I spent quite a bit of time composing a “look at the issues rationally” blog on the difference between how experts and non-experts look at risk (experts consider higher expected death rate to be higher risk, while non-experts use other forms of reasoning to deem nuclear power as high risk. I asked several anti-nuclear power folks, and sure enough, they assume there is a low death rate yearly). See Paul Slovic’s Perception of Risk.

But then I reacted power out of my childhood worldview to several people’s reasons for opposing nuclear.

I heard worries about nuclear waste, and no trust in scientists to supply correct information, but no idea where information should come from. These people have not read the scientists they don’t trust. No numbers are offered to justify the sense that nuclear power is dangerous, either from nuclear waste or nuclear accidents or etc. That it should not be a dichotomy, nuclear vs coal.

My lower class origins raised their ugly roots. Visions of old British laws come into my head: paying starvation wages or going through 10% of your workforce yearly because of working conditions? No problem. But hang the pickpockets.

Since Three Mile Island, perhaps a million Americans have died from coal power, mostly from cancer and heart disease from particulates, but this number includes between 50,000 and 100,000 coal miners. This does not include health and environmental effects (all very serious) of ozone, mercury and other heavy metals, or the carbon. Coal causes acid rain, unhealthy for plants and animals, not to mention agriculture.

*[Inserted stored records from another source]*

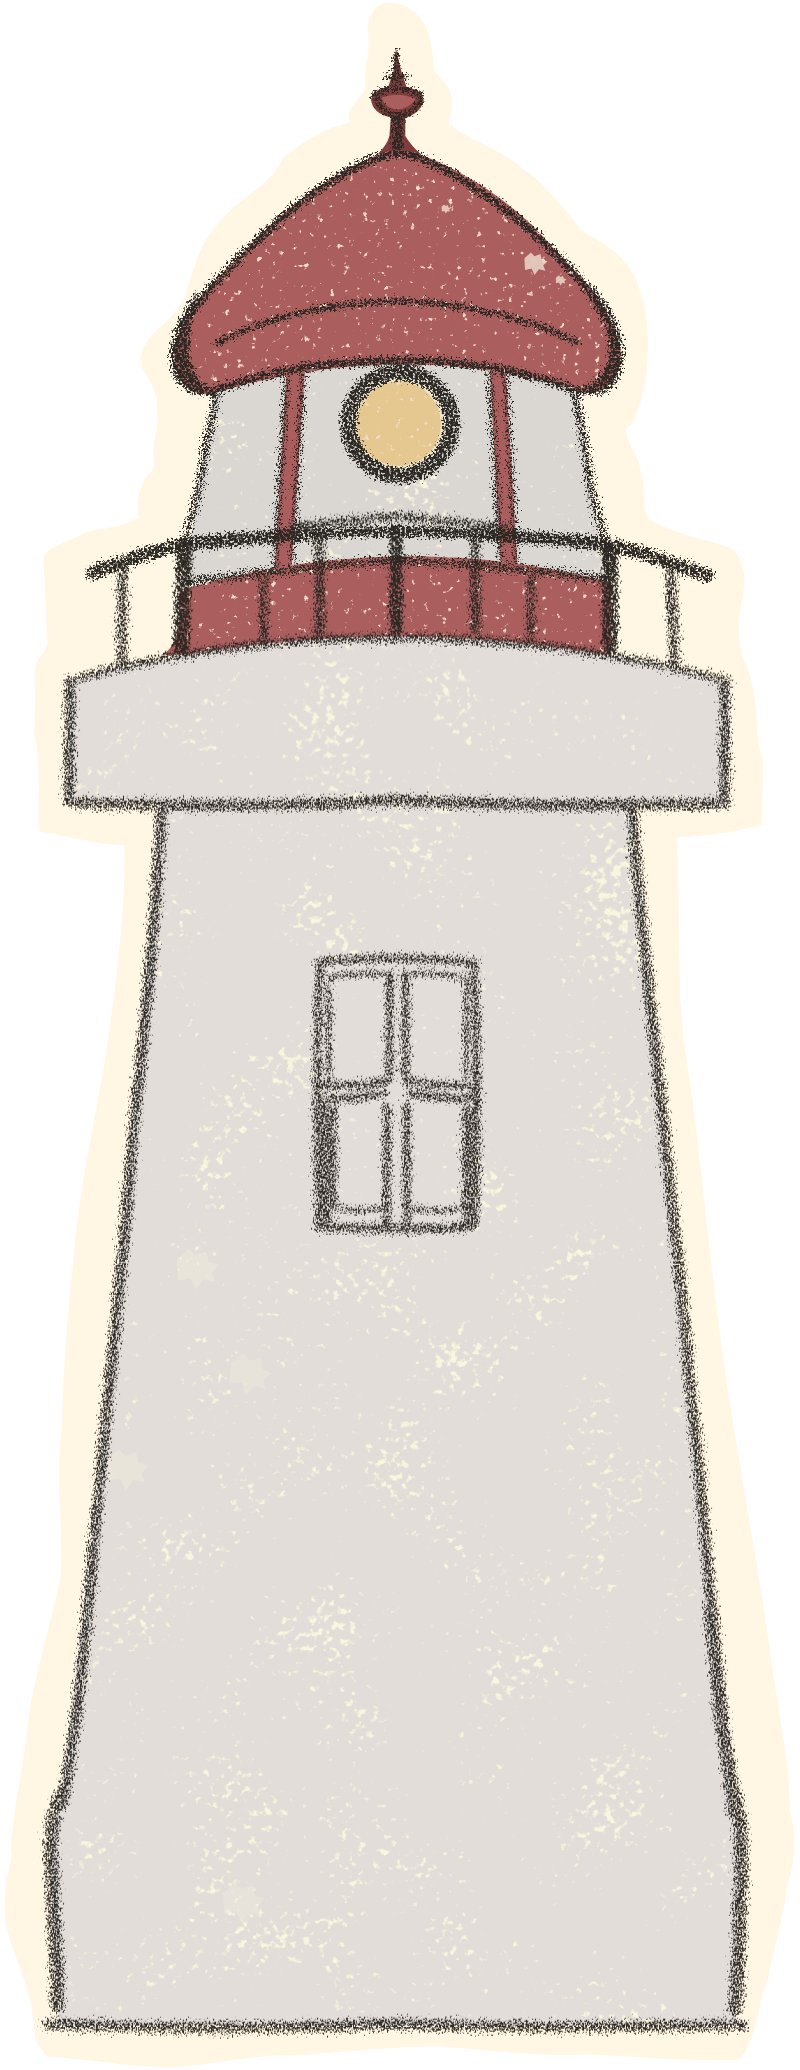
<!DOCTYPE html>
<html lang="en">
<head>
<meta charset="utf-8">
<title>Lighthouse sticker</title>
<style>
:root {
  --page: #ffffff;
  --border: #fff6e3;
  --stone: #e2ddd9;
  --glass: #dad6d2;
  --red: #aa5f5e;
  --red-deep: #7f3d3d;
  --lamp: #e5c890;
  --charcoal: #2c2823;
}
html, body { margin: 0; background: var(--page); overflow: hidden; }
.sticker { display: block; width: 800px; height: 2070px; }
.border { fill: var(--border); }
.stone { fill: var(--stone); }
.glass { fill: var(--glass); }
.red { fill: var(--red); }
.finial { fill: var(--red-deep); }
.lamp { fill: var(--lamp); }
.chalk { filter: url(#chalk); }
.chalk-dense { filter: url(#chalk-dense); }
.flecked { filter: url(#flecks); }
.flecked-red { filter: url(#flecks-red); }
.line { fill: none; stroke: var(--charcoal); stroke-linecap: round; stroke-linejoin: round; }
.solid { fill: var(--charcoal); }
.w4 { stroke-width: 4; }
.w6 { stroke-width: 6; }
.w8 { stroke-width: 8; }
.w10 { stroke-width: 10; }
.w12 { stroke-width: 12; }
</style>
</head>
<body>
<svg class="sticker" viewBox="0 0 606 1568" preserveAspectRatio="none" role="img" aria-label="Chalk drawing of a lighthouse with a red roof and a round lamp">
  <defs>
    <filter id="chalk" filterUnits="userSpaceOnUse" x="0" y="0" width="606" height="1568" color-interpolation-filters="sRGB">
      <feTurbulence type="fractalNoise" baseFrequency="0.75" numOctaves="2" seed="4" result="noise"/>
      <feDisplacementMap in="SourceGraphic" in2="noise" scale="15" xChannelSelector="R" yChannelSelector="G" result="rough"/>
      <feColorMatrix in="noise" type="matrix" values="0 0 0 0 0  0 0 0 0 0  0 0 0 0 0  0 0 0 7 -2.7" result="grain"/>
      <feComposite in="rough" in2="grain" operator="in"/>
    </filter>
    <filter id="chalk-dense" filterUnits="userSpaceOnUse" x="0" y="0" width="606" height="640" color-interpolation-filters="sRGB">
      <feTurbulence type="fractalNoise" baseFrequency="0.6" numOctaves="2" seed="9" result="noise"/>
      <feDisplacementMap in="SourceGraphic" in2="noise" scale="12" xChannelSelector="R" yChannelSelector="G" result="rough"/>
      <feColorMatrix in="noise" type="matrix" values="0 0 0 0 0  0 0 0 0 0  0 0 0 0 0  0 0 0 6 -1.9" result="grain"/>
      <feComposite in="rough" in2="grain" operator="in"/>
    </filter>
    <filter id="flecks" filterUnits="userSpaceOnUse" x="0" y="0" width="606" height="1568" color-interpolation-filters="sRGB">
      <feTurbulence type="fractalNoise" baseFrequency="0.17" numOctaves="3" seed="12" result="fine"/>
      <feTurbulence type="fractalNoise" baseFrequency="0.014" numOctaves="2" seed="31" result="coarse"/>
      <feComposite in="fine" in2="coarse" operator="arithmetic" k1="0" k2="0.62" k3="0.45" k4="0" result="sum"/>
      <feColorMatrix in="sum" type="matrix" values="0 0 0 0 0.98  0 0 0 0 0.965  0 0 0 0 0.87  0 0 0 9 -5.95" result="specks"/>
      <feComposite in="specks" in2="SourceAlpha" operator="in" result="inside"/>
      <feMerge><feMergeNode in="SourceGraphic"/><feMergeNode in="inside"/></feMerge>
    </filter>
    <filter id="flecks-red" filterUnits="userSpaceOnUse" x="0" y="0" width="606" height="640" color-interpolation-filters="sRGB">
      <feTurbulence type="fractalNoise" baseFrequency="0.2" numOctaves="3" seed="22" result="fine"/>
      <feColorMatrix in="fine" type="matrix" values="0 0 0 0 0.95  0 0 0 0 0.86  0 0 0 0 0.79  0 0 0 9 -6.15" result="specks"/>
      <feComposite in="specks" in2="SourceAlpha" operator="in" result="inside"/>
      <feMerge><feMergeNode in="SourceGraphic"/><feMergeNode in="inside"/></feMerge>
    </filter>
    <path id="pale-patch" d="M-16-6l9-8 5 5 8-3 2 8 8 2-6 6 3 7-9-2-6 8-4-9-9 2z"/>
  </defs>

  <path class="border" d="M296 2C282 1 277 17 279 28C281 42 275 50 277 64C278 74 260 80 265 93C248 96 230 107 215 119C205 140 185 148 172 162C150 184 148 200 141 222C134 244 112 248 106 271C108 285 119 292 119 306C121 325 114 338 117 352C116 360 102 362 105 392C92 400 78 400 65 403C50 412 33 415 33 424L36 488C34 496 28 497 27 506L26 556C32 580 28 610 30 630C50 632 70 640 94 640C96 690 86 760 80 800C72 850 60 900 56 950C50 1010 48 1040 47 1080C42 1120 48 1160 46 1195C36 1240 26 1270 22 1300C18 1340 6 1390 9 1405C6 1420 3 1425 4 1456C10 1480 16 1490 22 1512C28 1530 22 1548 37 1558C70 1560 100 1566 132 1566C165 1564 190 1556 222 1557C260 1554 300 1550 335 1550C370 1553 410 1558 445 1556C485 1558 530 1562 560 1560C574 1545 574 1515 582 1498C586 1475 594 1450 596 1430C604 1405 602 1385 598 1370C599 1340 590 1300 586 1270C578 1210 562 1120 554 1070C544 1010 536 930 530 880C526 830 514 780 515 742L513 634C535 634 555 630 577 625L578 576C572 560 574 535 570 520C568 505 562 500 561 490C556 470 564 455 564 437C562 425 560 420 553 415C535 408 512 406 491 393C485 382 490 368 485 356C484 345 474 335 474 325C484 318 486 300 489 288C492 265 492 240 484 218C476 192 455 184 440 174C425 155 410 136 396 128C378 112 356 107 340 94C341 85 344 80 341 70C338 60 328 58 328 46C328 28 320 3 296 2Z"/>

  <g id="tower">
    <path class="stone flecked" d="M122 608L100 860L72 1150L45 1368Q37 1390 38 1412L45 1534H557L562 1405Q565 1385 556 1366L533 1150L505 880L479 608Z"/>
    <g fill="#faf5de" class="flecked" opacity=".55">
      <use href="#pale-patch" x="150" y="960" opacity=".6"/>
      <use href="#pale-patch" x="97" y="1112" opacity=".6"/>
      <use href="#pale-patch" x="190" y="1040" opacity=".5" transform="rotate(8 190 1040)"/>
      <use href="#pale-patch" x="185" y="1440" opacity=".5"/>
    </g>
    <g class="chalk">
      <path class="line w8" d="M122 616C118 690 110 775 101 855C94 950 82 1050 73 1148C66 1220 60 1300 47 1366"/>
      <path class="line w10" d="M46 1360C36 1385 38 1405 40 1430C40 1465 45 1495 43 1520"/>
      <path class="line w8" d="M479 616C484 690 494 770 501 835C508 910 518 985 522 1040C530 1110 535 1180 541 1235C546 1290 550 1340 556 1374"/>
      <path class="line w10" d="M538 1220C545 1280 547 1330 560 1376C563 1400 561 1430 560 1460C560 1490 558 1506 557 1522"/>
      <path class="line w8" d="M37 1533C120 1537 210 1537 302 1533C390 1537 480 1535 562 1534"/>
    </g>
  </g>

  <g id="window">
    <g class="chalk">
      <path class="line w6" d="M242 729C280 724 325 726 359 729C362 790 362 870 359 929C325 932 280 930 242 930C240 870 240 790 242 729Z"/>
      <path class="line w4" d="M249 816V740Q272 736 294 738M308 738Q332 736 353 741V815M253 838V914Q272 919 291 915M311 915Q333 919 352 914V838"/>
      <path class="line w6" d="M295 738V816M307 738V814M244 822Q270 823 294 819M308 819Q334 823 358 822M246 832Q268 833 291 828M311 828Q335 833 358 832M293 838V926M308 838V926"/>
      <path class="line w12" d="M245 842V924M356 846V922"/>
      <path class="line w6" d="M248 929Q300 934 354 929"/>
    </g>
  </g>

  <g id="lantern-room">
    <path class="glass flecked" d="M164 290Q300 255 436 292L448 370L461 442Q300 405 139 444L150 370Z"/>
    <path class="red" d="M217 282L231 279L221 428L208 431ZM371 279L383 281L392 428L379 425Z"/>
    <path class="red flecked-red" d="M136 447Q300 399 463 441V496H122Q133 492 136 470Z"/>
    <g class="chalk">
      <path class="line w4" d="M217 287L208 428M230 284L221 424M371 284L379 422M383 285L391 424"/>
      <path class="line w6" d="M164 300C159 325 154 345 151 368C146 390 138 410 138 430M436 300C441 325 445 348 448 372C453 392 460 410 462 432"/>
      <path class="line w6" d="M142 441Q222 430 300 424Q380 428 459 439"/>
    </g>
  </g>

  <g id="lamp">
    <circle cx="302" cy="320" r="36" fill="#eee4cd"/>
    <circle class="lamp flecked-red" cx="302" cy="321" r="32"/>
    <g class="chalk-dense"><circle class="line w12" cx="303" cy="321" r="39"/></g>
  </g>

  <g id="roof">
    <path class="red flecked-red" d="M302 112C250 127 205 168 180 196C160 216 137 235 132 268C131 288 146 304 165 297C255 270 350 268 438 296C460 302 472 284 470 264C464 236 444 212 424 194C392 152 340 122 302 112Z"/>
    <g fill="#ecd6c9" opacity=".85">
      <use href="#pale-patch" transform="translate(406 199) scale(.55)"/>
      <use href="#pale-patch" transform="translate(425 212) scale(.25)"/>
      <use href="#pale-patch" transform="translate(338 158) scale(.22)"/>
    </g>
    <g class="chalk-dense">
      <path class="line w6" d="M300 114C264 125 228 150 197 180C172 204 144 230 136 256"/>
      <path class="line w6" d="M304 114C340 126 385 156 418 190C440 210 460 235 468 262"/>
      <path class="solid" d="M150 220C128 248 122 278 137 292Q150 305 166 296Q148 292 144 272Q141 250 150 220ZM446 214C472 238 480 274 464 294Q450 304 434 295Q456 292 461 270Q462 244 446 214Z"/>
      <path class="line w6" d="M160 297C215 276 260 274 302 273C350 273 396 280 440 297"/>
      <path class="line w4" d="M164 260C200 241 250 229 300 228C350 229 400 241 437 259"/>
      <path class="line w4" d="M280 123Q302 111 326 124"/>
    </g>
    <g id="finial">
      <path class="finial" d="M300 37L304 54L308 66Q321 68 321 77Q317 87 307 89L307 103Q312 111 319 117Q301 111 286 117Q293 110 295 103L296 89Q282 86 281 75Q284 67 294 66L298 54Z"/>
      <path class="red" d="M289 74Q301 69 315 75Q309 83 300 83Q292 82 289 74Z"/>
      <g class="chalk-dense">
        <path class="line w4" d="M300 40V62M293 58H308M284 71Q300 63 319 71Q318 84 304 88Q287 86 284 71Z"/>
        <path class="line w8" d="M301 90V112"/>
      </g>
    </g>
  </g>

  <g id="gallery">
    <path class="stone flecked" d="M50 517Q300 447 552 517L550 610Q300 604 52 610Z"/>
    <g class="chalk">
      <path class="line w6" d="M52 516C120 495 210 483 300 483C390 483 480 496 551 516"/>
      <path class="line w8" d="M53 520L52 606M549 520L549 606"/>
      <path class="line w8" d="M54 608C130 611 220 611 302 606C380 611 470 610 549 609"/>
    </g>
  </g>

  <g id="railing">
    <g class="chalk-dense">
      <path class="line w10" d="M70 434C98 424 122 414 152 411C185 408 210 406 238 404"/>
      <path class="line w10" d="M536 436C512 428 488 418 462 413C425 408 395 407 362 404"/>
      <path class="line w8" d="M232 405Q300 400 368 405"/>
    </g>
    <g class="chalk">
      <path class="line w6" d="M222 399Q262 395 300 391Q342 395 382 400"/>
      <path class="line w8" d="M93 430L92 502M508 432L511 502M242 406V478M360 408V476"/>
      <path class="line w6" d="M200 438V482M402 440V482"/>
    </g>
    <g class="chalk-dense">
      <path class="line w12" d="M140 416L137 490M462 418L462 490"/>
      <path class="line w10" d="M300 402V476"/>
    </g>
  </g>
</svg>
</body>
</html>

In approximately a decade, we will reach a level of atmospheric carbon somewhat arbitrarily called dangerous– at that point, it is thought, there is a 20% chance of triggering abrupt climate change (am not sure about the 20%, it’s how I read the explanation in Meeting the Challenge). Our per capita carbon emissions from coal are approximately the same as the total per capita carbon emissions of countries such as Portugal and France. US per capita carbon emissions are almost 6 tonnes of carbon; without nuclear power, this would go up perhaps another 3/4 tonne. To stabilize atmospheric carbon levels at a low level, we need to reduce per capita emissions below a quarter tonne or so rapidly, and then zero it out from there.

Climate change, even without abrupt climate change, is affecting patterns of rainfall and drought. In some areas of the world, a drought means choosing which child dies. It may mean having no control over the number of children who die.

Yes, the thinking of the people in energy policy is dichotomous: pretty much everything vs coal. Should coal ever be eliminated as a fuel, then the thinking will be pretty much everything vs natural gas (if there is any natural gas left).

For the first year or two or three of my interest in the environment, effects on people were my major focus, along with the increased chances of war because of environmental changes. I only became interested in the environment itself later.

Coal kills. It kills tens of thousands annually in the US, it kills hundreds of thousands annually all over the world. And more people will die from the carbon.

As someone who grew up lower class, I am acutely aware of how rarely members of the middle and upper class mention coal miner deaths, and the deaths due to pollution that disproportionately harm the lower class. A million Americans have died from coal power since TMI.

I will return in future posts to dispassionate explanations of the issues. I will hide my lower class origins.